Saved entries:
☆ ☆ ☆ ☆ ☆

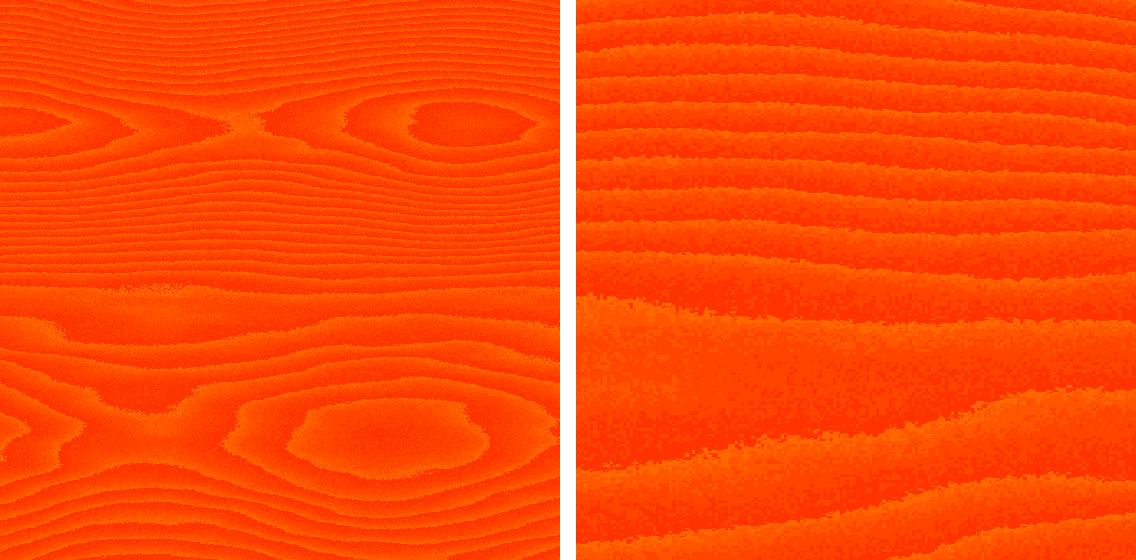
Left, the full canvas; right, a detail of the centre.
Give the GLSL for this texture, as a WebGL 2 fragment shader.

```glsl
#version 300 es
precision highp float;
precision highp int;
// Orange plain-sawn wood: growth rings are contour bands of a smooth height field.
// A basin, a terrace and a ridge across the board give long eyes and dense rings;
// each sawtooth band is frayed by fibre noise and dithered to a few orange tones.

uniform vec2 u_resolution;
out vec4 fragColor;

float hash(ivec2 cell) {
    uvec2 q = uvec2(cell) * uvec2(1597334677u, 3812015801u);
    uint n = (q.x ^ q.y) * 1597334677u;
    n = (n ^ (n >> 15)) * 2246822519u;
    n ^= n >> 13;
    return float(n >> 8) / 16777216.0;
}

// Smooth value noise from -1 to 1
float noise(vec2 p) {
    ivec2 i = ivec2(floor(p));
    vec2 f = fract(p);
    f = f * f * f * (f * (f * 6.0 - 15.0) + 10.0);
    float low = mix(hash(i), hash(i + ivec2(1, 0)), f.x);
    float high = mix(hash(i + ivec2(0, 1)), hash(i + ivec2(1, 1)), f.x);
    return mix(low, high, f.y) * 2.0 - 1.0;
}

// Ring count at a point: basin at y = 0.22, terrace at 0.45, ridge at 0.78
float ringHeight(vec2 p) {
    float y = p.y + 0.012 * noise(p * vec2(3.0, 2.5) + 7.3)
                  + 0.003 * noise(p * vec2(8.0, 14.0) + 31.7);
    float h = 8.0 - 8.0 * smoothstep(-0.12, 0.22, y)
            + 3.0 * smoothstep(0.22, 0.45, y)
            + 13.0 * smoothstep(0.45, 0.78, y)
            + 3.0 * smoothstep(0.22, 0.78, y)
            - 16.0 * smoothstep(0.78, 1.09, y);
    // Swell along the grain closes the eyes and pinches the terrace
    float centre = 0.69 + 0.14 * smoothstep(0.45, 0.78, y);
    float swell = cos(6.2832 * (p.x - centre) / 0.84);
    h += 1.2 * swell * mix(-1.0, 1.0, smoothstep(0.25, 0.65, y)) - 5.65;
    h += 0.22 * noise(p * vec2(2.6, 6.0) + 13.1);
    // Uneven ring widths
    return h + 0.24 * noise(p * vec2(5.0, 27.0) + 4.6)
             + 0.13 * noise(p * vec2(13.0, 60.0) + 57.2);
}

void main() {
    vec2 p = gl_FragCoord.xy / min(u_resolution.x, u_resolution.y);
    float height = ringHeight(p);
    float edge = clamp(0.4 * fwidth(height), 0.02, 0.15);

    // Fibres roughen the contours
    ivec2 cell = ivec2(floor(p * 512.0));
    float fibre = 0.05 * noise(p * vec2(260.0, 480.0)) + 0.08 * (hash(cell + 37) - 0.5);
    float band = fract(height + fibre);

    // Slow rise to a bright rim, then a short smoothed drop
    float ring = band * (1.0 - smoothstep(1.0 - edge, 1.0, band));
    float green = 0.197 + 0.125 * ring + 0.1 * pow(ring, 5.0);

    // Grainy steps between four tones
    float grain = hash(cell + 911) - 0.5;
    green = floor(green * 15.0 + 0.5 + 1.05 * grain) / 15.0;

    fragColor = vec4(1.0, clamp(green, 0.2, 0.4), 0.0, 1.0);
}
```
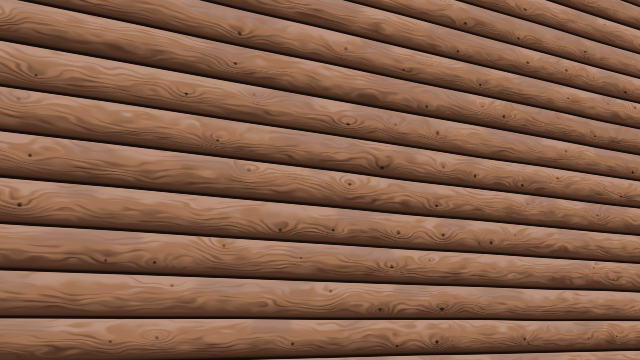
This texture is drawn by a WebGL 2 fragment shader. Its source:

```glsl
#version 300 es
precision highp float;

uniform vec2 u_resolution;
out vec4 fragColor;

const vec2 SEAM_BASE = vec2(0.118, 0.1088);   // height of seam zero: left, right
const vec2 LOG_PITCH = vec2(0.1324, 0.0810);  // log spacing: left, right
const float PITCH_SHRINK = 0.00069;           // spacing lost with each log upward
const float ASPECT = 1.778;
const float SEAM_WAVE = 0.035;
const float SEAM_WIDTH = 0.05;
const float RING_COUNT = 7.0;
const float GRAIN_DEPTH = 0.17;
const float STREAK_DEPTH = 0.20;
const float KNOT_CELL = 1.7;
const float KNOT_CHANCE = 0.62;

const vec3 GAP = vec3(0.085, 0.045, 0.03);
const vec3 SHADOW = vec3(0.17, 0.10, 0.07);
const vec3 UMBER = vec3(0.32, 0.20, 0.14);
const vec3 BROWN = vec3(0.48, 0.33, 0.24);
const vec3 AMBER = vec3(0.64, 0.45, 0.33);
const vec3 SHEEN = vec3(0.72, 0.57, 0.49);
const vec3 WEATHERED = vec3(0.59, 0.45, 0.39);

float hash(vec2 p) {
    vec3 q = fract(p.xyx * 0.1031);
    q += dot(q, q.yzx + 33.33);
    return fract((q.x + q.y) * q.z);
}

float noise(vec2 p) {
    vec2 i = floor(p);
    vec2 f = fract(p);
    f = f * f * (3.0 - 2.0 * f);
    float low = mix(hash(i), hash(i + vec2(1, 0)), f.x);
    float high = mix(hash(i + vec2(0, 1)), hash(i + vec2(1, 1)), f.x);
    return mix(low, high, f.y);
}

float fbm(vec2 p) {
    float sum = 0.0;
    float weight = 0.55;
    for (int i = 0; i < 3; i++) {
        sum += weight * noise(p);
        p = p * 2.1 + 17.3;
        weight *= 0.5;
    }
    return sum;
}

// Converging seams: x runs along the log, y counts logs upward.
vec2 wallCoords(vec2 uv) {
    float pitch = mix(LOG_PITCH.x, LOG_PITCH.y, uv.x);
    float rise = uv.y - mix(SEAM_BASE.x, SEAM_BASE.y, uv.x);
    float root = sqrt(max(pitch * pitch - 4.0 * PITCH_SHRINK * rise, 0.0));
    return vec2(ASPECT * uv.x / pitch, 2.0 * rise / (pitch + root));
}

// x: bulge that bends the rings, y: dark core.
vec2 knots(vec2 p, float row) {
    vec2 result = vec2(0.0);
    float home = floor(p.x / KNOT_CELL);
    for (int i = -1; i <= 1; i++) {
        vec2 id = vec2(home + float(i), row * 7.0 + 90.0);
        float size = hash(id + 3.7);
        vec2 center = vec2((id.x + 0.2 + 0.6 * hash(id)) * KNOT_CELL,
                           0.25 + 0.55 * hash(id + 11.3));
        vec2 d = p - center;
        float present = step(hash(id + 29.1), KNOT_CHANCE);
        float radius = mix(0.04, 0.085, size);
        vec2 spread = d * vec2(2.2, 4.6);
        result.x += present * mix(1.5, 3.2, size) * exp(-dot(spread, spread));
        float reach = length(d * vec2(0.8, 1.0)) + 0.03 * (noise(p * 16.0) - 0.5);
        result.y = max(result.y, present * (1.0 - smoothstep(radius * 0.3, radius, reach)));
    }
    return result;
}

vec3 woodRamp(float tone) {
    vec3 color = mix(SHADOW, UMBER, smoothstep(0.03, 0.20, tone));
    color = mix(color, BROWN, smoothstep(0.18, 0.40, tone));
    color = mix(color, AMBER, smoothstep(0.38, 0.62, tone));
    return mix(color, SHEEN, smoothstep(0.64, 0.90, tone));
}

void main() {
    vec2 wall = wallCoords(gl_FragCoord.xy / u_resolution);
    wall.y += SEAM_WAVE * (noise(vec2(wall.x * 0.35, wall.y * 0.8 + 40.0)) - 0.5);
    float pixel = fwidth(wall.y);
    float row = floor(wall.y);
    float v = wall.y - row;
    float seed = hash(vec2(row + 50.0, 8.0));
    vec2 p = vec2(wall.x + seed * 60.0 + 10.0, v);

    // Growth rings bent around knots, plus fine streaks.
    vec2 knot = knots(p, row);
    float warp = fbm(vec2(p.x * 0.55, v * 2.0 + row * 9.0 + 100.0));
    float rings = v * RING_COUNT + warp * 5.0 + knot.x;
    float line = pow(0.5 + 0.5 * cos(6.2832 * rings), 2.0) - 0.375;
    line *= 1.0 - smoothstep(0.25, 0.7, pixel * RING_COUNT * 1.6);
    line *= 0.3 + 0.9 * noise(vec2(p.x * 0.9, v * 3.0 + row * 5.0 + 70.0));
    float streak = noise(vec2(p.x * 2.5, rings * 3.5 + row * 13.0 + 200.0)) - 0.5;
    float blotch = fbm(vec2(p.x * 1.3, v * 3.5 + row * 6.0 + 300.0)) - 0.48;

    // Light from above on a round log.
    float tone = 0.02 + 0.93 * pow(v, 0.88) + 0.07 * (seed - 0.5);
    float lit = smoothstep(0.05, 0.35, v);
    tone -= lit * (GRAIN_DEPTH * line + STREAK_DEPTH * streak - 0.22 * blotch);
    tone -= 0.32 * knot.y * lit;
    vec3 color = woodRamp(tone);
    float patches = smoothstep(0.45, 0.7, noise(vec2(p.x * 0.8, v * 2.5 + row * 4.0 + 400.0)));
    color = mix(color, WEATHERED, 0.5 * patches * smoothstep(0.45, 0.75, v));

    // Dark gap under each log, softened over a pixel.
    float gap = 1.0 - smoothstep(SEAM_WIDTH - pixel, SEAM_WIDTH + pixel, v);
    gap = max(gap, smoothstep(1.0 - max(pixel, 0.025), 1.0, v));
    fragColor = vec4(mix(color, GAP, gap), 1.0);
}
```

☆ ☆ ☆ ☆ ☆

- **TRY IT**
Show the lines above with "rings".

- **EXERCISE OUTPUT**
// Orange plain-sawn wood: growth rings are contour bands of a smooth height field.
// A basin, a terrace and a ridge across the board give long eyes and dense rings;
// x: bulge that bends the rings, y: dark core.
    // Growth rings bent around knots, plus fine streaks.
    float rings = v * RING_COUNT + warp * 5.0 + knot.x;
    float line = pow(0.5 + 0.5 * cos(6.2832 * rings), 2.0) - 0.375;
    float streak = noise(vec2(p.x * 2.5, rings * 3.5 + row * 13.0 + 200.0)) - 0.5;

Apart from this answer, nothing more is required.